When a couple gets divorced then one or both parties’ pensions might be distributed between the couple.
In many cases this is done by the pension owner having a percentage of their pension being deducted from their fund. That percentage is then credited to a pension in the other partner’s name. This is called “pension sharing.”
In other cases the a couple might agree an alternative arrangement called “offsetting.”
Offsetting means the receiving party takes less of the pension owners’ fund. In return, they keep more of the equity in the house or other capital assets, such as savings or investments.
This can be attractive to the receiving party because the money or equity they get to keep is of more immediate use to them.
A pension share, on the other hand, might not be of any use to the receiving party for quite a while. Many pension funds, for example, can only be accessed at 55. Even then, there could be tax penalties to be paid if they wanted to take out money from a pension before a more conventional retirement age of, say, 67 years of age.
Typically, only 25% of a pension fund can be withdrawn tax free. If the remainder of the pension share fund is subsequently relied upon to pay out a monthly pension payment, then income tax might also have to be paid.
Using equity in a property or other savings to offset the receiving party’s pension claim requires careful attention.
Proper consideration has to be given to precisely how much the pension owning party has to pay.
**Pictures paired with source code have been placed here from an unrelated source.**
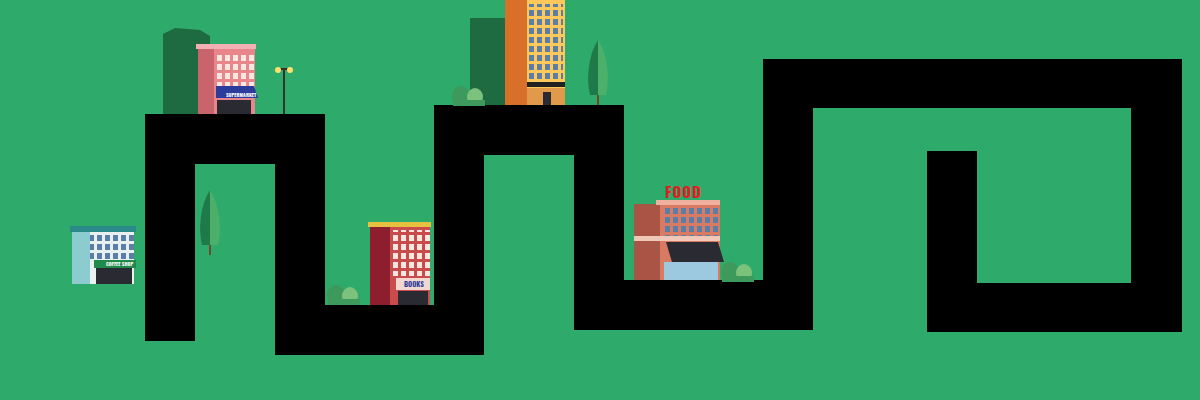
<!DOCTYPE html>
<html lang="en">
<head>
<meta charset="utf-8">
<title>City Road Map</title>
<link rel="stylesheet" href="https://fonts.googleapis.com/css2?family=Oswald:wght@700&display=swap">
<style>
  :root {
    --grass: #2eaa6b;
    --road: #000000;
    --tree-dark: #1f7a4a;
    --tree-light: #4caf6a;
    --trunk: #6b4a2e;
    --bush: #3d9a5c;
    --bush-light: #7cc27c;
    --tower-green: #1e6b42;
    --pink: #e8868c;
    --pink-dark: #c9636c;
    --brick: #c94b4b;
    --brick-dark: #8c1e2e;
    --orange: #d9702a;
    --yellow: #ffc85a;
    --food-brick: #d97a63;
    --food-dark: #a85545;
    --cafe-wall: #e8f0f0;
    --cafe-side: #8ccbd0;
    --window: #5a7ea8;
    --awning-blue: #2b3c9a;
    --awning-green: #1f8a4a;
    --shop-dark: #2a2a33;
    --food-red: #e02020;
  }
  html, body { margin: 0; padding: 0; overflow: hidden; }
  body { width: 1200px; height: 400px; background: var(--grass); }
  .city-map { display: block; width: 1200px; height: 400px; }
  .sign-food { font-family: "Oswald", sans-serif; font-weight: 700; font-size: 15px; fill: var(--food-red); letter-spacing: 1px; }
  .sign-small { font-family: "Oswald", sans-serif; font-weight: 700; font-size: 5px; fill: #fff; }
  .sign-books { font-family: "Oswald", sans-serif; font-weight: 700; font-size: 7px; fill: var(--awning-blue); }
</style>
</head>
<body>
<svg class="city-map" viewBox="0 0 1200 400" xmlns="http://www.w3.org/2000/svg">
  <defs>
    <pattern id="windowGrid" width="8" height="9" patternUnits="userSpaceOnUse">
      <rect x="1" y="1" width="5" height="6" fill="var(--window)"/>
    </pattern>
    <pattern id="windowGridLight" width="8" height="9" patternUnits="userSpaceOnUse">
      <rect x="1" y="1" width="5" height="6" fill="#f4e8e0"/>
    </pattern>
    <g id="cypressTree">
      <rect x="-1" y="40" width="2" height="25" fill="var(--trunk)"/>
      <path d="M0 0 C10 15 12 40 8 55 L-8 55 C-12 40 -10 15 0 0Z" fill="var(--tree-light)"/>
      <path d="M0 0 C-10 15 -12 40 -8 55 L0 55Z" fill="var(--tree-dark)"/>
    </g>
    <g id="bushPair">
      <ellipse cx="8" cy="10" rx="9" ry="10" fill="var(--bush)"/>
      <ellipse cx="22" cy="11" rx="8" ry="9" fill="var(--bush-light)"/>
      <rect x="0" y="14" width="32" height="6" fill="var(--bush)"/>
    </g>
  </defs>

  <g class="road" fill="var(--road)">
    <rect x="145" y="114" width="50" height="227"/>
    <rect x="145" y="114" width="180" height="50"/>
    <rect x="275" y="114" width="50" height="241"/>
    <rect x="275" y="305" width="209" height="50"/>
    <rect x="434" y="105" width="50" height="250"/>
    <rect x="434" y="105" width="190" height="50"/>
    <rect x="574" y="105" width="50" height="225"/>
    <rect x="574" y="280" width="239" height="50"/>
    <rect x="763" y="59" width="50" height="271"/>
    <rect x="763" y="59" width="419" height="49"/>
    <rect x="1131" y="59" width="51" height="273"/>
    <rect x="927" y="283" width="255" height="49"/>
    <rect x="927" y="151" width="50" height="181"/>
  </g>

  <g class="coffee-shop">
    <rect x="72" y="232" width="20" height="52" fill="var(--cafe-side)"/>
    <rect x="90" y="230" width="44" height="54" fill="var(--cafe-wall)"/>
    <rect x="70" y="226" width="66" height="6" fill="#2a8a8a"/>
    <rect x="90" y="235" width="44" height="24" fill="url(#windowGrid)"/>
    <rect x="94" y="260" width="42" height="8" fill="var(--awning-green)"/>
    <text class="sign-small" x="106" y="266">COFFEE SHOP</text>
    <rect x="96" y="268" width="36" height="16" fill="var(--shop-dark)"/>
  </g>

  <g class="supermarket">
    <path d="M163 34 L175 28 L200 30 L210 36 V114 H163Z" fill="var(--tower-green)"/>
    <rect x="198" y="48" width="57" height="66" fill="var(--pink)"/>
    <rect x="198" y="48" width="16" height="66" fill="var(--pink-dark)"/>
    <rect x="196" y="44" width="60" height="5" fill="#f3b0b4"/>
    <rect x="216" y="54" width="38" height="32" fill="url(#windowGridLight)"/>
    <path d="M216 86 H254 L258 98 H216Z" fill="var(--awning-blue)"/>
    <text class="sign-small" x="226" y="97">SUPERMARKET</text>
    <rect x="217" y="100" width="34" height="14" fill="var(--shop-dark)"/>
  </g>

  <g class="street-lamp">
    <rect x="283" y="70" width="2" height="44" fill="#333"/>
    <rect x="276" y="68" width="16" height="2" fill="#333"/>
    <circle cx="278" cy="70" r="3" fill="#ffe06a"/>
    <circle cx="290" cy="70" r="3" fill="#ffe06a"/>
  </g>

  <use href="#cypressTree" x="210" y="190"/>

  <g class="bookshop">
    <use href="#bushPair" x="328" y="285"/>
    <rect x="370" y="226" width="22" height="79" fill="var(--brick-dark)"/>
    <rect x="390" y="226" width="40" height="79" fill="var(--brick)"/>
    <rect x="368" y="222" width="63" height="5" fill="#e8c040"/>
    <rect x="392" y="230" width="38" height="46" fill="url(#windowGridLight)"/>
    <path d="M396 278 H430 V290 H396Z" fill="#f0d8d0"/>
    <text class="sign-books" x="404" y="287">BOOKS</text>
    <rect x="398" y="291" width="30" height="14" fill="var(--shop-dark)"/>
  </g>

  <g class="tower-block">
    <rect x="470" y="18" width="36" height="87" fill="var(--tower-green)"/>
    <rect x="505" y="0" width="23" height="105" fill="var(--orange)"/>
    <rect x="527" y="0" width="38" height="105" fill="var(--yellow)"/>
    <rect x="529" y="4" width="34" height="76" fill="url(#windowGrid)"/>
    <rect x="527" y="82" width="38" height="5" fill="#222"/>
    <rect x="527" y="88" width="38" height="17" fill="#e09a4a"/>
    <rect x="543" y="92" width="8" height="13" fill="var(--shop-dark)"/>
    <use href="#bushPair" x="453" y="86" transform="scale(1)"/>
  </g>

  <use href="#cypressTree" x="598" y="40"/>

  <g class="food-hall">
    <rect x="634" y="204" width="28" height="76" fill="var(--food-dark)"/>
    <rect x="660" y="204" width="60" height="76" fill="var(--food-brick)"/>
    <rect x="656" y="200" width="64" height="5" fill="#f0b0a0"/>
    <text class="sign-food" x="665" y="198">FOOD</text>
    <rect x="664" y="208" width="54" height="28" fill="url(#windowGrid)"/>
    <rect x="634" y="236" width="86" height="5" fill="#f0c8b8"/>
    <path d="M666 242 H718 L724 262 H672Z" fill="var(--shop-dark)"/>
    <rect x="664" y="262" width="54" height="18" fill="#9cc8e0"/>
    <use href="#bushPair" x="722" y="262" transform="translate(0 0)"/>
  </g>
</svg>
</body>
</html>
It is too simplistic to assume that the payment should be a simple pound for pound trade-off.
For example, if a couple owned a house with £500,000 equity in it and the husband had a pension worth a similar amount, could the non-pension owning spouse say “I’ll keep the house and you keep your pension?”
The couple could agree to do this and many couples do. The agreement is logical on one hand.
The wife is offsetting her potential claim for one half of her husband’s pension – amounting to £250,000 - by keeping hold of his assumed half-interest in the house – also £250,000. One equals and offsets the other.
Let us consider, first, the risk for the paying party.
The pension owning party will likely be paying too much in equity or capital if the potential pension claim is paid off, or offset, pound for pound. It is often possible to agree a discount to reflect the fact that the receiving partner will get certain advantages in having capital rather than the pension funds or to reflect tax savings that they might otherwise benefit from.
A wife, for example, who keeps more of the equity in the family home, is unlikely to have to pay tax on that. Had she taken the pension share then she might have had to pay tax when she withdrew money from the pension fund or possibly pay income tax on the future monthly pension payments that she would receive in her retirement.
Similarly, if the husband is retaining more of his pension then he might have a higher tax liability in the future than he would if he took some capital now.
It is possible, therefore, to discount the capital paid to offset a pension share claim either for the tax that is saved or to compensate the pension owner for the extra tax they might have to pay.
There is another basis for discounting the capital that is paid instead of pension share, and this is called the “utility discount.” This can apply if the receiving party is free to use the capital they retain or receive in any way they want and, critically, whenever they want instead of waiting to age 55 or full retirement age.
The recently released Guide to the Treatment of Pensions on Divorce suggests that the discount that might be applied for tax and utility purposes could be between 20-40% or even higher.
In our example set out above, therefore, the husband might only have to pay his wife with £150,000 of additional capital to offset her claim against, say, £250,000 of pension funds.
Clearly the numbers being used here are for illustration purposes only and the incidence of complicating factors also minimised but the point remains; failing to fully consider the extent of discounts on offset pension claims may lose the paying party money.
Likewise, there could be risks for the receiving party in offsetting agreements. We will discuss this in greater depth in a future article but will summarise the risk here.
The greatest risk is that the receiving party’s wish or need to retain the family home overrides considerations about future income and benefit.
Financial modelling can show how taking more capital up- front results in the receiving party being comparatively worse off in the medium to longer term.
The party who retains the pension, usually combined with a far greater salary, is able to purchase a replacement home and subsequently pay down the mortgage on it. As time passes, they benefit from the full tax-free lump sum from their pension and pension income for the rest of their life.
The party who has retained the house has the short-term benefit but can soon find themselves falling behind their partner in capital and income terms, especially when it comes to retirement age. Whereas the pension holder has secure housing and a guaranteed income for life, the party retaining the home might find they have to downsize to release capital to meet living expenses.